Swallowing involves many stages in which food /liquid is moved from the mouth to the stomach:

  • Mouth is prepared to receive food or liquid as it starts watering at the sight of food. The individual uses his hands to bring the food to his mouth.

  • The food is placed inside the mouth and the individual starts to chew it and mix it with saliva.

  • The food / liquid is then moved to the back of the mouth. Many muscles start to work together to close the top of the throat to prevent the food from entering the mouth. The food is then moved deep into the throat.

  • The food / liquid passes through the pharynx into the esophagus. The passage that leads into the airway and the vocal cords is closed to prevent the food from entering the lungs.

  • The food / liquid passes through the esophagus into the stomach.
















Dysphagia, which means difficulty in swallowing, happens when there is a dysfunction in one of the swallowing stages that are mentioned above. This dysfunction can occur due to a lot of reasons and these include:

  • Medical reasons such as prematurity, central nervous system damage, and gastrointestinal reflex

  • Oral motor problems such as poor tongue control and poor chewing

  • Sensory motor problems such as hypersensitivity and food refusal

  • Behavioral problems such as fear of swallowing








Occupational therapy uses a holistic approach when treating a person and this means that an occupational therapist would look at the individual from all aspects (sensory skills, motor skills, social and behavioral skills, and emotional skills) in addition to the environment as it has a great impact on an individual’s performance in daily activities. After assessing the individual and the environment, an occupational therapist will identify the difficulties that are interfering with the individual’s performance and these could include inability to hold the food and bring it to the mouth, difficulty chewing the food, difficulty swallowing. Sometime, having a dysfunction in the cognitive abilities might be the reason why an individual is having difficulty in eating.


Occupational therapy intervention in dysphagia aims to improve the individual’s ability to participate and perform self-feeding/eating independently. An occupational therapist works with the individual and the caregiver (if available) to identify the goals of the treatment which consist of:

  • Difficulty initiating swallowing

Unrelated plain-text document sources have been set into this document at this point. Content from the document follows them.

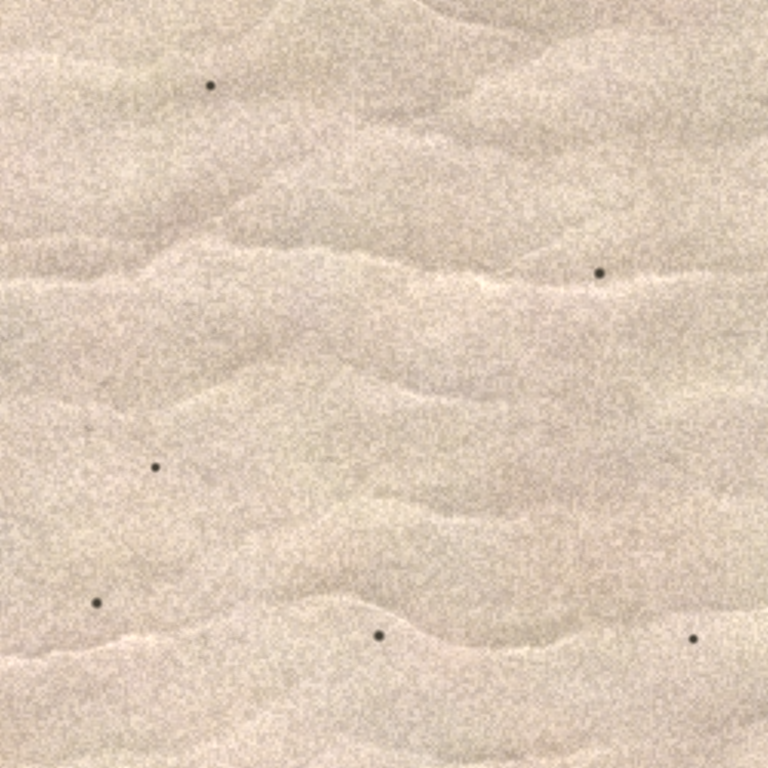
Write a Shadertoy shader that draws this texture.

```glsl
float hash(vec2 p) {
    vec3 q = fract(p.xyx * 0.1031);
    q += dot(q, q.yzx + 33.33);
    return fract((q.x + q.y) * q.z);
}

float noise(vec2 p) {
    vec2 i = floor(p), f = fract(p);
    f = f * f * (3.0 - 2.0 * f);
    return mix(mix(hash(i), hash(i + vec2(1, 0)), f.x),
               mix(hash(i + vec2(0, 1)), hash(i + vec2(1, 1)), f.x), f.y);
}

float fbm(vec2 p) {
    float sum = 0.0, amp = 0.5;
    for (int i = 0; i < 4; i++) {
        sum += amp * noise(p);
        p = mat2(1.6, 1.2, -1.2, 1.6) * p + 7.3;
        amp *= 0.5;
    }
    return sum / 0.9375;
}

// Broken wavy ridges: wide shadow above, ragged bright crest, soft light below
float ripples(vec2 p, float rows, float slope, float seed) {
    float y = p.y - slope * p.x;
    y += 0.13 * (noise(p * vec2(3.5, 2.2) + seed) - 0.5);
    y += 0.045 * (noise(p * vec2(9.0, 6.0) + seed) - 0.5);
    y += 0.014 * (noise(p * 30.0 + seed) - 0.5);
    float row = floor(y * rows + 0.5);
    float d = y - row / rows;
    float presence = noise(vec2(p.x * 4.0 + seed, row * 7.37 + seed));
    float body = smoothstep(0.15, 0.65, presence);
    float ridge = smoothstep(0.42, 0.75, presence) * mix(0.5, 1.2, noise(p * 24.0 + seed));
    float width = mix(0.003, 0.009, noise(p * 12.0 + seed));
    float crest = 0.09 * exp(-d * d / (width * width));
    float shadow = 0.085 * smoothstep(-0.002, 0.016, d) * exp(-max(d, 0.0) / 0.028);
    float glow = 0.055 * smoothstep(0.006, -0.010, d) * exp(min(d, 0.0) / 0.035);
    return ridge * crest + body * (glow - shadow);
}

void mainImage(out vec4 fragColor, in vec2 fragCoord) {
    vec2 p = fragCoord / iResolution.y;

    // Broad undulations, drawn out along the ripples
    vec2 along = vec2(p.x, p.y - 0.25 * p.x);
    float tone = 0.13 * (fbm(along * vec2(3.0, 11.0) + 4.0) - 0.5);
    tone += 0.07 * (fbm(p * vec2(9.0, 16.0) + 31.0) - 0.5);

    // Main ridges and a fainter, steeper set
    tone += ripples(p, 6.0, 0.03, 13.7);
    tone += 0.55 * ripples(p, 4.5, 0.32, 58.2);

    // Sand grains
    tone += 0.115 * (noise(p * 250.0) - 0.5);
    tone += 0.085 * (noise(p * 140.0 + 91.0) - 0.5);

    // Faint clusters of dull flecks
    float cluster = smoothstep(0.65, 0.90, noise(p * 7.0 + 21.0));
    tone -= 0.12 * cluster * smoothstep(0.55, 0.95, fbm(p * vec2(45.0, 70.0)));

    vec3 sand = vec3(0.868, 0.795, 0.723) + tone * vec3(1.0, 0.98, 0.97);

    // Pink and yellow tints, in patches and grain by grain
    float pink = 0.04 * (fbm(p * 7.0 + 70.0) - 0.5) + 0.012 * (noise(p * 120.0 + 40.0) - 0.5);
    float yellow = 0.04 * (fbm(p * 10.0 + 12.0) - 0.5) + 0.03 * (noise(p * 130.0 + 17.0) - 0.5);
    sand += pink * vec3(0.5, -0.5, -0.1) + yellow * vec3(0.2, 0.2, -0.9);

    // Sparse dark specks with soft rims
    for (float i = 0.0; i < 6.0; i++) {
        vec2 center = 0.06 + 0.88 * vec2(hash(vec2(i, 3.7)), hash(vec2(i, 19.1)));
        float radius = mix(0.008, 0.011, hash(vec2(i, 41.0)));
        float speck = 1.0 - smoothstep(0.2 * radius, radius, length(p - center));
        sand = mix(sand, vec3(0.20, 0.18, 0.14), 0.9 * speck);
    }

    fragColor = vec4(clamp(sand, 0.0, 1.0), 1.0);
}
```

  • Difficulty chewing

  • Constantly feeling that there is a lump in the throat

  • Drooling

  • Feeling pain during swallowing

  • Change in voice after swallowing

  • Coughing

  • Spitting food out

  • Taking a long time when eating a meal

  • Training the individual or caregiver on appropriate positioning

  • Improving the oral motor skills

  • Transitioning from tube feeding to oral feeding

  • Increase the range of accepted foods

  • Improve self-feeding skills

  • Decrease sensitivity to food textures

  • Choosing the appropriate type of food and then gradually transitioning to other food textures

  • Modifying the environment and suggesting adaptive feeding utensils

  • Educating the individual and the caregiver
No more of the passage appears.